■ Instructions for the task:
For the entries below, how many lines include the word "cells"? Give the figure and nothing more.

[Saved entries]
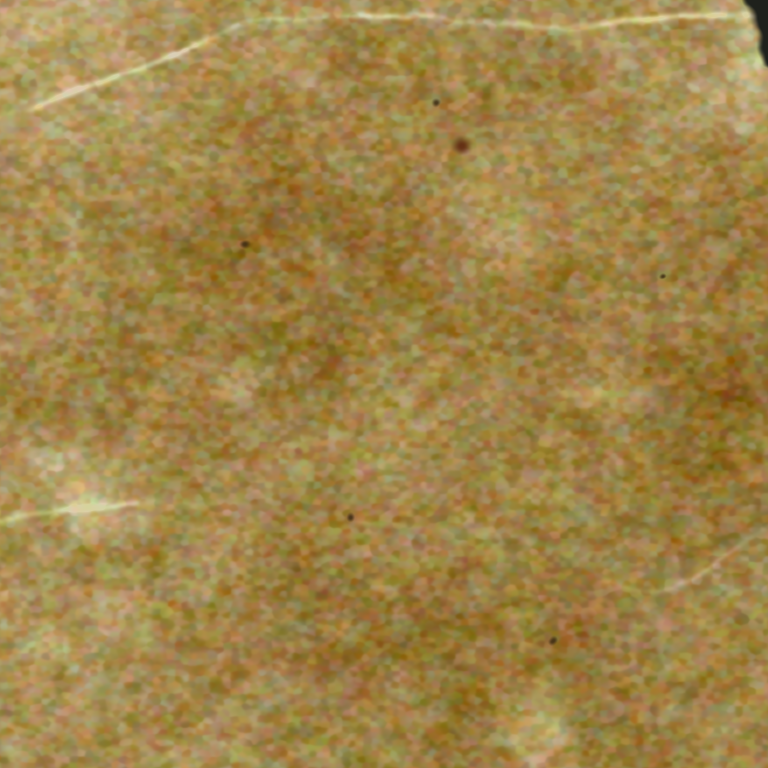
Write a WebGL 2 fragment shader that draws this texture.

```glsl
#version 300 es
precision highp float;
// Aged ochre paper: mottled colour grain, pale scuffs, thin creases and dark specks.

uniform vec2 u_resolution;
out vec4 outColor;

const vec3 DARK_OCHRE = vec3(0.55, 0.42, 0.17);
const vec3 PALE_CREAM = vec3(0.78, 0.71, 0.51);
const vec3 SPECK_BROWN = vec3(0.24, 0.17, 0.07);
const vec3 SPECK_RED = vec3(0.36, 0.14, 0.06);
const vec3 BACKDROP = vec3(0.12, 0.13, 0.11);
const vec3 RED_GREEN_SHIFT = vec3(0.085, -0.05, 0.0);
const vec3 BLUE_SHIFT = vec3(-0.01, 0.0, 0.13);

const float BASE_TONE = 0.27;
const float FINE_GRAIN = 122.0;     // grains across the canvas
const float COARSE_GRAIN = 66.0;
const float FINE_CONTRAST = 0.48;
const float COARSE_CONTRAST = 0.36;
const float CELL_SHARPNESS = 4.0;
const float CREASE_WIDTH = 0.0048;
const int SCUFF_COUNT = 15;
const int SPECK_COUNT = 6;
const vec2 BLOOM_CENTRE = vec2(0.70, 0.05);

vec3 hash3(vec2 p) {
    vec3 q = fract(p.xyx * vec3(0.1031, 0.1030, 0.0973));
    q += dot(q, q.yxz + 33.33);
    return fract((q.xxy + q.yzz) * q.zyx);
}

// Soft cellular noise: three independent values, centred on zero
vec3 cells(vec2 p) {
    vec2 cell = floor(p);
    vec3 sum = vec3(0.0);
    float total = 0.0;
    for (int j = -1; j <= 1; j++) {
        for (int i = -1; i <= 1; i++) {
            vec2 id = cell + vec2(i, j);
            vec2 toSeed = id + 0.15 + 0.7 * hash3(id + 71.0).xy - p;
            float weight = exp(-CELL_SHARPNESS * dot(toSeed, toSeed));
            sum += weight * hash3(id + 13.0);
            total += weight;
        }
    }
    return sum / total - 0.5;
}

float bump(vec2 offset, vec2 radius) {
    vec2 d = offset / radius;
    return exp(-dot(d, d));
}

float line(float offset, float width) {
    return exp(-offset * offset / (width * width));
}

float topCrease(vec2 p, float wobble) {
    float drop = 0.14 * pow(max(0.33 - p.x, 0.0) / 0.33, 1.1);
    float height = 0.973 + 0.006 * sin(13.0 * p.x - 4.5) - drop;
    return line(p.y - height - wobble, CREASE_WIDTH) * smoothstep(0.02, 0.06, p.x);
}

float lowerCrease(vec2 p, float wobble) {
    float height = 0.325 + 0.02 * sin(7.0 * p.x) - 0.09 * line(p.x - 0.86, 0.12);
    float strength = 0.2 + 0.7 * smoothstep(0.24, 0.14, p.x) + 0.25 * smoothstep(0.82, 0.9, p.x);
    return strength * line(p.y - height - wobble, CREASE_WIDTH);
}

void main() {
    vec2 uv = gl_FragCoord.xy / u_resolution;
    vec3 mottle = cells(uv * 24.0 + 5.0);
    vec3 fine = cells(uv * FINE_GRAIN * vec2(0.9, 1.1));
    vec3 coarse = cells(uv * COARSE_GRAIN * vec2(0.85, 1.1) + 40.0);
    vec2 ragged = uv + 0.035 * mottle.yz + 0.015 * coarse.yz;

    // Broad fading and stains
    float tone = BASE_TONE + 0.26 * cells(uv * 4.0 + 9.0).x
        + 0.28 * cells(uv * 9.0 + 3.0).x + 0.28 * mottle.x;
    tone += 0.18 * smoothstep(0.4, 0.0, uv.x) + 0.15 * smoothstep(0.7, 1.0, uv.y);
    tone -= 0.12 * bump(uv - vec2(0.5, 0.6), vec2(0.28, 0.16));
    tone -= 0.18 * bump(uv - vec2(0.93, 0.45), vec2(0.06, 0.22));
    tone -= 0.11 * bump(uv - vec2(0.5, 0.22), vec2(0.3, 0.1));

    // Pale scuffs, denser toward the left
    for (int i = 0; i < SCUFF_COUNT; i++) {
        vec3 r = hash3(vec2(float(i) * 3.0 + 2.0, 57.0));
        vec2 centre = vec2(pow(r.x, 1.6), r.y);
        vec2 radius = mix(0.018, 0.042, r.z) * vec2(1.25, 0.9);
        tone += 0.28 * bump(ragged - centre, radius);
    }
    tone += 0.55 * bump(ragged - BLOOM_CENTRE, vec2(0.05, 0.06));

    // Broken creases and the worn upper right edge
    float wobble = 0.006 * mottle.y + 0.004 * coarse.z;
    float wear = clamp(0.75 + 1.8 * cells(vec2(uv.x * 15.0, 8.5)).x, 0.15, 1.0);
    tone += 0.8 * wear * (topCrease(uv, wobble) + lowerCrease(uv, wobble));
    tone += 0.4 * bump(ragged - vec2(0.985, 0.94), vec2(0.025, 0.07));

    // Luminance and colour grain
    tone += FINE_CONTRAST * fine.x + COARSE_CONTRAST * coarse.x;
    vec3 color = mix(DARK_OCHRE, PALE_CREAM, clamp(tone, -0.5, 1.35));
    color += RED_GREEN_SHIFT * (fine.y + coarse.y) + BLUE_SHIFT * (fine.z + coarse.z);

    // Sparse specks; the first is larger and red
    for (int i = 0; i < SPECK_COUNT; i++) {
        vec3 r = hash3(vec2(float(i) * 5.0 + 1.0, 23.0));
        float radius = i == 0 ? 0.016 : mix(0.005, 0.009, r.z);
        float d = length(uv + 0.006 * coarse.yz - r.xy);
        vec3 ink = i == 0 ? SPECK_RED : SPECK_BROWN;
        color = mix(color, ink, 0.85 * smoothstep(radius, radius * 0.1, d));
    }

    // Missing corner
    vec2 fromCorner = (1.0 - uv) / vec2(0.028, 0.09);
    float corner = fromCorner.x + fromCorner.y + 0.4 * coarse.y;
    color = mix(color, BACKDROP, smoothstep(1.15, 0.8, corner));

    outColor = vec4(clamp(color, 0.0, 1.0), 1.0);
}
```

■ Worked solution:
7